Analysis of HCl and ClO time series in the upper stratosphere using satellite data sets
1Department of Physics, University of Toronto, Toronto, ON, Canada
2Department of Earth and Space Science, Chalmers University of Technology, Gothenburg, Sweden
3Jet Propulsion Laboratory, California Institute of Technology, Pasadena, CA, USA
Abstract. Previous analyses of satellite and ground-based measurements of hydrogen chloride (HCl) and chlorine monoxide (ClO) have suggested that total inorganic chlorine in the upper stratosphere is on the decline. We create HCl and ClO time series using satellite data sets extended to November 2008, so that an update can be made on the long term evolution of these two species. We use the HALogen Occultation Experiment (HALOE) and the Atmospheric Chemistry Experiment Fourier Transform Spectrometer (ACE-FTS) data for the HCl analysis, and the Odin Sub-Millimetre Radiometer (SMR) and the Aura Microwave Limb Sounder (Aura-MLS) measurements for the study of ClO. Altitudes between 35 and 45 km and two mid-latitude bands: 30° S–50° S and 30° N–50° N, for HCl, and 20° S–20° N for ClO and HCl are studied. ACE-FTS and HALOE HCl anomaly time series (with QBO and seasonal contributions removed) are combined to produce all instrument average time series, which show HCl to be reducing from peak 1997 values at a linear estimated rate of −5.1 % decade−1 in the Northern Hemisphere and −5.2 % decade−1 in the Southern Hemisphere, while the tropics show a linear trend of −5.8 % per decade (although we do not remove the QBO contribution there due to sparse data). Trend values are significantly different from a zero trend at the 2 sigma level.
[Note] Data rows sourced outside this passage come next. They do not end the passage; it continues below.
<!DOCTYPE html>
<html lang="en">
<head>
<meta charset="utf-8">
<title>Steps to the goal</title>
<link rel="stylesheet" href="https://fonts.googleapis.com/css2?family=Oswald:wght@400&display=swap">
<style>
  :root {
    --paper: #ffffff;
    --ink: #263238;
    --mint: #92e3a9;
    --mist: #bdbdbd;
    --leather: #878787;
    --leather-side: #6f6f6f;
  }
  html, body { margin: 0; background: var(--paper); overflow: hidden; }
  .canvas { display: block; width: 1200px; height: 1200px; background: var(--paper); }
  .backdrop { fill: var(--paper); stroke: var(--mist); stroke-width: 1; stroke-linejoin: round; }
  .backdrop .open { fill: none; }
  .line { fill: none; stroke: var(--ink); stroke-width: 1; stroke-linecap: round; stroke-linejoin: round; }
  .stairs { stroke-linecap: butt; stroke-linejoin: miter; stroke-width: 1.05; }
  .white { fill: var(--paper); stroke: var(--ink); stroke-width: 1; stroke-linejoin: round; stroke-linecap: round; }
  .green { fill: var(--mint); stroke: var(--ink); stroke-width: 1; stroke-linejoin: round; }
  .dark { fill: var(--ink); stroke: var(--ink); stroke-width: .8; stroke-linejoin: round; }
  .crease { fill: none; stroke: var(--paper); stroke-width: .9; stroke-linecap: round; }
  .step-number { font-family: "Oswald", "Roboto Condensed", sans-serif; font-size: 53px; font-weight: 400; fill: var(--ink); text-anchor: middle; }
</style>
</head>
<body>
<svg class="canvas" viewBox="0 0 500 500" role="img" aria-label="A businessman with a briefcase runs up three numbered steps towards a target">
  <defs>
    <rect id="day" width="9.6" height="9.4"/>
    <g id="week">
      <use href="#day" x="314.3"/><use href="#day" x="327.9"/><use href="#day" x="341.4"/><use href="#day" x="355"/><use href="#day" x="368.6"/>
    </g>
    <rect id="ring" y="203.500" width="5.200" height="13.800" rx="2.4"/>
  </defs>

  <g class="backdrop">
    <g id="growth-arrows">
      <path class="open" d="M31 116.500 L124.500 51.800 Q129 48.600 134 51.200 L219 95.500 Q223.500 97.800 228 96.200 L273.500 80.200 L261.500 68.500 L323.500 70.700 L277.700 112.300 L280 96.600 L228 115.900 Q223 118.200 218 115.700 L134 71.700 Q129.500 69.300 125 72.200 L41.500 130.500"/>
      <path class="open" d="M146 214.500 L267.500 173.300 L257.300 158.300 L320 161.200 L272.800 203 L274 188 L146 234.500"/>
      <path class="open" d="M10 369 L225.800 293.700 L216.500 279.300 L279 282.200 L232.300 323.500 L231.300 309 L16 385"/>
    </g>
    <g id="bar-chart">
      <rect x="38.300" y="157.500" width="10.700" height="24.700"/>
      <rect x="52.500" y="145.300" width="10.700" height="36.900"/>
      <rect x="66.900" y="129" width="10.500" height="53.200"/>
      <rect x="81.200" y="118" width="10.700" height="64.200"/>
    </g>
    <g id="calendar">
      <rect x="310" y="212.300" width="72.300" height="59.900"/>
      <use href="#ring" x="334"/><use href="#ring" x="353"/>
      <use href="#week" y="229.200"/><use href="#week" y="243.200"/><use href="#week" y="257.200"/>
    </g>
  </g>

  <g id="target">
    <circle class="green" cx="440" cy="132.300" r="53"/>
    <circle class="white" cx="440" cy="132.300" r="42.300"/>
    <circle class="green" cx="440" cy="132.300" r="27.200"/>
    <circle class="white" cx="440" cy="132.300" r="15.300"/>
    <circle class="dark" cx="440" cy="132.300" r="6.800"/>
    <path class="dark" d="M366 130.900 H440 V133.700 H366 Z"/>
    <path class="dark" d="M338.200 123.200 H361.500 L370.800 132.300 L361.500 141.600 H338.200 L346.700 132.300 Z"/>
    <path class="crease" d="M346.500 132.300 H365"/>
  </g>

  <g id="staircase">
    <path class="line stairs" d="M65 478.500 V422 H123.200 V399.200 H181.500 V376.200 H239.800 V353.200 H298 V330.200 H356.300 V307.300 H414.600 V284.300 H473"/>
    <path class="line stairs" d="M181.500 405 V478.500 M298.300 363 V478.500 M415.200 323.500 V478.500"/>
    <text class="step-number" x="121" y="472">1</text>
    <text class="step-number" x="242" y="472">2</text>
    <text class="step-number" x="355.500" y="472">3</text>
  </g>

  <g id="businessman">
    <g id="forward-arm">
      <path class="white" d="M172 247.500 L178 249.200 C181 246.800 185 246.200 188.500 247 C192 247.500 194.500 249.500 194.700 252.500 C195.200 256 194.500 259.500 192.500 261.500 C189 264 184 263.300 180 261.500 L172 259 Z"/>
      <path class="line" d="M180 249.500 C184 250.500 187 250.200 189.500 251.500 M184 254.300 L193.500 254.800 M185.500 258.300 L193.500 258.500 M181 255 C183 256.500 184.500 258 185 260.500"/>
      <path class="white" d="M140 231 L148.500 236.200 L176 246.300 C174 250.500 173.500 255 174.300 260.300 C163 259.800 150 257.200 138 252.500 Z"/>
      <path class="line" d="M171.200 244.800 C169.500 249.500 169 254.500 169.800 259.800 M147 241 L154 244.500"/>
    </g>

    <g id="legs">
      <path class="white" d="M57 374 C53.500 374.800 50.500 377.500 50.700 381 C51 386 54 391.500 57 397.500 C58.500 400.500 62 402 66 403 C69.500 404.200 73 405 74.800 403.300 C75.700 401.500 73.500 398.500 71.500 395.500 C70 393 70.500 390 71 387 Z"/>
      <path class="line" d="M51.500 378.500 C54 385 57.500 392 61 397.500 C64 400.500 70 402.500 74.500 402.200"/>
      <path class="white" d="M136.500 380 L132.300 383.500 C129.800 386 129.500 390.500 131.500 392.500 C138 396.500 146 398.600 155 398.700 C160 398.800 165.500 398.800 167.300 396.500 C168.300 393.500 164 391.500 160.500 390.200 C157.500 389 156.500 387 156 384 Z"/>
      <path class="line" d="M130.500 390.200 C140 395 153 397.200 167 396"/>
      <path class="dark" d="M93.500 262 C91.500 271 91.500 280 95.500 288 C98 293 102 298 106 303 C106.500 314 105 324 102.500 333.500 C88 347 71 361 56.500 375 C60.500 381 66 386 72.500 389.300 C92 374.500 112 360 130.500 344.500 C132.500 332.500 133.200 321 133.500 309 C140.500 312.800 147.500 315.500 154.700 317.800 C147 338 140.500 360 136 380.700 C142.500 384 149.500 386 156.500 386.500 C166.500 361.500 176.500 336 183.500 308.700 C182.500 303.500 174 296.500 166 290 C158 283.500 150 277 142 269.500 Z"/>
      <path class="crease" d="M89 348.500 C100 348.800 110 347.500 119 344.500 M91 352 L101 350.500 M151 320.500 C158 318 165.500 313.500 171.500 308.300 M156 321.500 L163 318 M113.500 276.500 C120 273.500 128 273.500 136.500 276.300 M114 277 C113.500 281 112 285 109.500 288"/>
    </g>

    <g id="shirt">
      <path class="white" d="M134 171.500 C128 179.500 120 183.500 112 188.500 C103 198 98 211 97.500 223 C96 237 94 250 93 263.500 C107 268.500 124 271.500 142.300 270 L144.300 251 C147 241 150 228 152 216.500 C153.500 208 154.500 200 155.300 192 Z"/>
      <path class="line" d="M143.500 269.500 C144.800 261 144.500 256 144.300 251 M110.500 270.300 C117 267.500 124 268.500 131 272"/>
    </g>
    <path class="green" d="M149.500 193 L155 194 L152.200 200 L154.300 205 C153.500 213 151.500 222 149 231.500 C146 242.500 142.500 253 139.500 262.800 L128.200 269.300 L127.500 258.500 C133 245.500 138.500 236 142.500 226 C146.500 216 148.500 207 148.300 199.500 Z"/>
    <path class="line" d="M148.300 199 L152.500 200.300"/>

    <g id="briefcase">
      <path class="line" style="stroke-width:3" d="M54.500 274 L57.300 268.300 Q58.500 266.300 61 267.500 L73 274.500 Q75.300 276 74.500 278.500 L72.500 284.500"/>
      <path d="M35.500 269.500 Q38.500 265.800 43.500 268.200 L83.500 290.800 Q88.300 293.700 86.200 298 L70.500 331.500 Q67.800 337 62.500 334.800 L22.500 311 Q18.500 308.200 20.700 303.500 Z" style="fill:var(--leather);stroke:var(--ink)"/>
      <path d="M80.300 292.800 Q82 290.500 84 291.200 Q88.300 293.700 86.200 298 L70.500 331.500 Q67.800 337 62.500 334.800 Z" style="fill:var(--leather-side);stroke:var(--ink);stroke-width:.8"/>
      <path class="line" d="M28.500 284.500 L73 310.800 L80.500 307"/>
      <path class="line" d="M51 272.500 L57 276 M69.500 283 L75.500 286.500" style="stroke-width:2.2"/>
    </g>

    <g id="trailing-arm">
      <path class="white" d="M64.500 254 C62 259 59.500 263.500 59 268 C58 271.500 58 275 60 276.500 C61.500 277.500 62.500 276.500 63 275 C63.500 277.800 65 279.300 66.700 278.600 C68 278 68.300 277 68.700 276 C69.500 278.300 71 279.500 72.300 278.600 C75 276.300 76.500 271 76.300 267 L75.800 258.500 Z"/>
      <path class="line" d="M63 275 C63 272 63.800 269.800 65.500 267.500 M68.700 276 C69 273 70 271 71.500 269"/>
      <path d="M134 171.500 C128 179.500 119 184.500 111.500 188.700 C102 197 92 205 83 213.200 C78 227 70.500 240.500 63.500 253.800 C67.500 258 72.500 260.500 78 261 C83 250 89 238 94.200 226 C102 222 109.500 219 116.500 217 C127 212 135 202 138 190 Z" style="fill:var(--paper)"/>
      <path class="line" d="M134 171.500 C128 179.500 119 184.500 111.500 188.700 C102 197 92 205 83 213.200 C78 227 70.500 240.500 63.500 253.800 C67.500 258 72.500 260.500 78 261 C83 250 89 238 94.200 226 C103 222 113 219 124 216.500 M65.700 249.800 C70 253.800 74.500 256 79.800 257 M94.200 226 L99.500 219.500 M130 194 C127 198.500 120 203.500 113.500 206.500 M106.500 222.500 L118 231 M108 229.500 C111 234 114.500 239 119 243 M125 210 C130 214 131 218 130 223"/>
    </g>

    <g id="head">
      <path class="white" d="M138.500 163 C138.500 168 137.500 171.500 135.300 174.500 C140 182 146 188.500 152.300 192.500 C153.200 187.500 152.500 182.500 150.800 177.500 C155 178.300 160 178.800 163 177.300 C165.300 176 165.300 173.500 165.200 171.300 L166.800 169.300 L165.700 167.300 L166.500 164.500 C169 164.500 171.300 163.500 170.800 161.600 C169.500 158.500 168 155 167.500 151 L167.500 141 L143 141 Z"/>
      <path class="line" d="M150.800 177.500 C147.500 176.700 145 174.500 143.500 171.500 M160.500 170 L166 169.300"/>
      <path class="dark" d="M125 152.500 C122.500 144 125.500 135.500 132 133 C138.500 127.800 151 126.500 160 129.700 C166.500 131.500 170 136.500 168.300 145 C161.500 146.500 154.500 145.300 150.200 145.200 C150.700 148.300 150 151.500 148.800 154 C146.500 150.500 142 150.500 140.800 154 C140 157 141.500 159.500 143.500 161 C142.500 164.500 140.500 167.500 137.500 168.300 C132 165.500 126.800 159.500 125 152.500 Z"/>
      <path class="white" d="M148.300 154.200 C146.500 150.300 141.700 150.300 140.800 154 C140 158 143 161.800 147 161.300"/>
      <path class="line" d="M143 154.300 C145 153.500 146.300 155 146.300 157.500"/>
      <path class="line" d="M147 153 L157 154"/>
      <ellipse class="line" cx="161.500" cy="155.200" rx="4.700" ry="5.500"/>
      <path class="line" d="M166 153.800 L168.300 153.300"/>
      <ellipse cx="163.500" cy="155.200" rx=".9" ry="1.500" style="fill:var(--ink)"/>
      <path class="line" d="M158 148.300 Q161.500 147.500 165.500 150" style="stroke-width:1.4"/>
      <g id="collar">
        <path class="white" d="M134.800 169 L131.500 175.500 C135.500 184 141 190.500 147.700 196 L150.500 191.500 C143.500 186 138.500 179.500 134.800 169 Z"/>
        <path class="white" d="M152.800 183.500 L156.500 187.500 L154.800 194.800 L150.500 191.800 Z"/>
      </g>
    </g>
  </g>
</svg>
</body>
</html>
ClO is decreasing in the tropics by −7.1 % ± 7.8 % decade−1 based on measurements made from December 2001 to November 2008. The statistically significant downward trend found in HCl after 1997 and the apparent downward ClO trend since 2001 (although not statistically significant) confirm how effective the 1987 Montreal protocol objectives and its amendments have been in reducing the total amount of inorganic chlorine.